Directions for this task> Write out every record below exactly as given. Leave the pictures out.

Given data>
· · · · · · ·
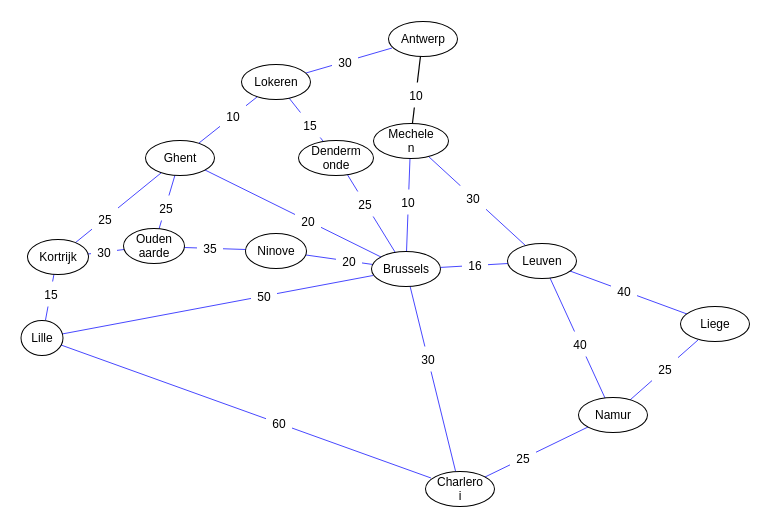
<!DOCTYPE html>
<html lang="en">
<head>
<meta charset="utf-8">
<title>City distance graph</title>
<style>
:root { --paper: #fff; --ink: #000; --road: #4848ff; }
* { box-sizing: border-box; }
html, body { margin: 0; }
body { background: var(--paper); overflow: hidden; }
.graph {
  position: relative; width: 770px; height: 527px; overflow: hidden;
  background: var(--paper); color: var(--ink);
  font: 12px/14px "Liberation Sans", Arial, sans-serif; text-align: center;
}
.roads { position: absolute; inset: 0; stroke: var(--road); stroke-width: 1; }
.roads .main { stroke: var(--ink); stroke-width: 1.2; }
.distance, .city {
  position: absolute; left: var(--x); top: var(--y); transform: translate(-50%, -50%);
  display: flex; align-items: center; justify-content: center;
  background: var(--paper); white-space: nowrap;
}
.distance { width: 26px; height: 25px; }
.city { width: 70px; height: 36px; border: 1px solid var(--ink); border-radius: 50%; }
.wide { width: 76px; }
.medium { width: 62px; }
.small { width: 43px; }
</style>
</head>
<body>
<main class="graph">
  <svg class="roads" width="770" height="527" viewBox="0 0 770 527" aria-hidden="true">
    <line x1="392" y1="48" x2="306" y2="73"/>
    <line class="main" x1="420.5" y1="56" x2="412.5" y2="123"/>
    <line x1="257" y1="97" x2="199" y2="143"/>
    <line x1="289" y1="98" x2="323" y2="141"/>
    <line x1="161" y1="173" x2="75" y2="243"/>
    <line x1="175" y1="175" x2="159" y2="229"/>
    <line x1="205" y1="170" x2="381" y2="257"/>
    <line x1="347" y1="174" x2="395" y2="252"/>
    <line x1="410" y1="158" x2="406.5" y2="252"/>
    <line x1="428" y1="156" x2="526" y2="246"/>
    <line x1="88" y1="254" x2="124" y2="249.5"/>
    <line x1="184" y1="247.5" x2="246" y2="249.5"/>
    <line x1="306" y1="255" x2="373" y2="264.5"/>
    <line x1="54" y1="274" x2="45.5" y2="320"/>
    <line x1="62" y1="334" x2="373" y2="275.5"/>
    <line x1="61" y1="345" x2="431" y2="478"/>
    <line x1="439" y1="267.5" x2="508" y2="263.5"/>
    <line x1="410" y1="286" x2="455.5" y2="471"/>
    <line x1="570" y1="271" x2="687" y2="314"/>
    <line x1="550" y1="278" x2="605" y2="398"/>
    <line x1="698" y1="340" x2="630" y2="400"/>
    <line x1="588" y1="427" x2="485" y2="477"/>
  </svg>

  <span class="distance" style="--x:345px;--y:62px">30</span>
  <span class="distance" style="--x:416px;--y:95px">10</span>
  <span class="distance" style="--x:233px;--y:116px">10</span>
  <span class="distance" style="--x:310px;--y:125px">15</span>
  <span class="distance" style="--x:105px;--y:219px">25</span>
  <span class="distance" style="--x:166px;--y:208px">25</span>
  <span class="distance" style="--x:308px;--y:221px">20</span>
  <span class="distance" style="--x:365px;--y:204px">25</span>
  <span class="distance" style="--x:408px;--y:202px">10</span>
  <span class="distance" style="--x:473px;--y:198px">30</span>
  <span class="distance" style="--x:104px;--y:252px">30</span>
  <span class="distance" style="--x:210px;--y:248px">35</span>
  <span class="distance" style="--x:349px;--y:261px">20</span>
  <span class="distance" style="--x:51px;--y:294px">15</span>
  <span class="distance" style="--x:264px;--y:296px">50</span>
  <span class="distance" style="--x:279px;--y:423px">60</span>
  <span class="distance" style="--x:475px;--y:265px">16</span>
  <span class="distance" style="--x:428px;--y:359px">30</span>
  <span class="distance" style="--x:624px;--y:291px">40</span>
  <span class="distance" style="--x:580px;--y:344px">40</span>
  <span class="distance" style="--x:665px;--y:369px">25</span>
  <span class="distance" style="--x:523px;--y:458px">25</span>

  <div class="city" style="--x:423px;--y:39px">Antwerp</div>
  <div class="city" style="--x:276px;--y:82px">Lokeren</div>
  <div class="city wide" style="--x:411px;--y:141px">Mechele<br>n</div>
  <div class="city" style="--x:180px;--y:158px">Ghent</div>
  <div class="city wide" style="--x:336px;--y:158px">Denderm<br>onde</div>
  <div class="city medium" style="--x:58px;--y:257px">Kortrijk</div>
  <div class="city medium" style="--x:154px;--y:246px">Ouden<br>aarde</div>
  <div class="city medium" style="--x:276px;--y:251px">Ninove</div>
  <div class="city" style="--x:406px;--y:269px">Brussels</div>
  <div class="city" style="--x:542px;--y:261px">Leuven</div>
  <div class="city small" style="--x:42px;--y:338px">Lille</div>
  <div class="city" style="--x:715px;--y:324px">Liege</div>
  <div class="city" style="--x:613px;--y:415px">Namur</div>
  <div class="city" style="--x:460px;--y:489px">Charlero<br>i</div>
</main>
</body>
</html>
· · · · · · ·
Answer section>
<!DOCTYPE html>
<html lang="en">
<head>
<meta charset="utf-8">
<title>City distance graph</title>
<style>
:root { --paper: #fff; --ink: #000; --road: #4848ff; }
* { box-sizing: border-box; }
html, body { margin: 0; }
body { background: var(--paper); overflow: hidden; }
.graph {
  position: relative; width: 770px; height: 527px; overflow: hidden;
  background: var(--paper); color: var(--ink);
  font: 12px/14px "Liberation Sans", Arial, sans-serif; text-align: center;
}
.roads { position: absolute; inset: 0; stroke: var(--road); stroke-width: 1; }
.roads .main { stroke: var(--ink); stroke-width: 1.2; }
.distance, .city {
  position: absolute; left: var(--x); top: var(--y); transform: translate(-50%, -50%);
  display: flex; align-items: center; justify-content: center;
  background: var(--paper); white-space: nowrap;
}
.distance { width: 26px; height: 25px; }
.city { width: 70px; height: 36px; border: 1px solid var(--ink); border-radius: 50%; }
.wide { width: 76px; }
.medium { width: 62px; }
.small { width: 43px; }
</style>
</head>
<body>
<main class="graph">
  <svg class="roads" width="770" height="527" viewBox="0 0 770 527" aria-hidden="true">
    <line x1="392" y1="48" x2="306" y2="73"/>
    <line class="main" x1="420.5" y1="56" x2="412.5" y2="123"/>
    <line x1="257" y1="97" x2="199" y2="143"/>
    <line x1="289" y1="98" x2="323" y2="141"/>
    <line x1="161" y1="173" x2="75" y2="243"/>
    <line x1="175" y1="175" x2="159" y2="229"/>
    <line x1="205" y1="170" x2="381" y2="257"/>
    <line x1="347" y1="174" x2="395" y2="252"/>
    <line x1="410" y1="158" x2="406.5" y2="252"/>
    <line x1="428" y1="156" x2="526" y2="246"/>
    <line x1="88" y1="254" x2="124" y2="249.5"/>
    <line x1="184" y1="247.5" x2="246" y2="249.5"/>
    <line x1="306" y1="255" x2="373" y2="264.5"/>
    <line x1="54" y1="274" x2="45.5" y2="320"/>
    <line x1="62" y1="334" x2="373" y2="275.5"/>
    <line x1="61" y1="345" x2="431" y2="478"/>
    <line x1="439" y1="267.5" x2="508" y2="263.5"/>
    <line x1="410" y1="286" x2="455.5" y2="471"/>
    <line x1="570" y1="271" x2="687" y2="314"/>
    <line x1="550" y1="278" x2="605" y2="398"/>
    <line x1="698" y1="340" x2="630" y2="400"/>
    <line x1="588" y1="427" x2="485" y2="477"/>
  </svg>

  <span class="distance" style="--x:345px;--y:62px">30</span>
  <span class="distance" style="--x:416px;--y:95px">10</span>
  <span class="distance" style="--x:233px;--y:116px">10</span>
  <span class="distance" style="--x:310px;--y:125px">15</span>
  <span class="distance" style="--x:105px;--y:219px">25</span>
  <span class="distance" style="--x:166px;--y:208px">25</span>
  <span class="distance" style="--x:308px;--y:221px">20</span>
  <span class="distance" style="--x:365px;--y:204px">25</span>
  <span class="distance" style="--x:408px;--y:202px">10</span>
  <span class="distance" style="--x:473px;--y:198px">30</span>
  <span class="distance" style="--x:104px;--y:252px">30</span>
  <span class="distance" style="--x:210px;--y:248px">35</span>
  <span class="distance" style="--x:349px;--y:261px">20</span>
  <span class="distance" style="--x:51px;--y:294px">15</span>
  <span class="distance" style="--x:264px;--y:296px">50</span>
  <span class="distance" style="--x:279px;--y:423px">60</span>
  <span class="distance" style="--x:475px;--y:265px">16</span>
  <span class="distance" style="--x:428px;--y:359px">30</span>
  <span class="distance" style="--x:624px;--y:291px">40</span>
  <span class="distance" style="--x:580px;--y:344px">40</span>
  <span class="distance" style="--x:665px;--y:369px">25</span>
  <span class="distance" style="--x:523px;--y:458px">25</span>

  <div class="city" style="--x:423px;--y:39px">Antwerp</div>
  <div class="city" style="--x:276px;--y:82px">Lokeren</div>
  <div class="city wide" style="--x:411px;--y:141px">Mechele<br>n</div>
  <div class="city" style="--x:180px;--y:158px">Ghent</div>
  <div class="city wide" style="--x:336px;--y:158px">Denderm<br>onde</div>
  <div class="city medium" style="--x:58px;--y:257px">Kortrijk</div>
  <div class="city medium" style="--x:154px;--y:246px">Ouden<br>aarde</div>
  <div class="city medium" style="--x:276px;--y:251px">Ninove</div>
  <div class="city" style="--x:406px;--y:269px">Brussels</div>
  <div class="city" style="--x:542px;--y:261px">Leuven</div>
  <div class="city small" style="--x:42px;--y:338px">Lille</div>
  <div class="city" style="--x:715px;--y:324px">Liege</div>
  <div class="city" style="--x:613px;--y:415px">Namur</div>
  <div class="city" style="--x:460px;--y:489px">Charlero<br>i</div>
</main>
</body>
</html>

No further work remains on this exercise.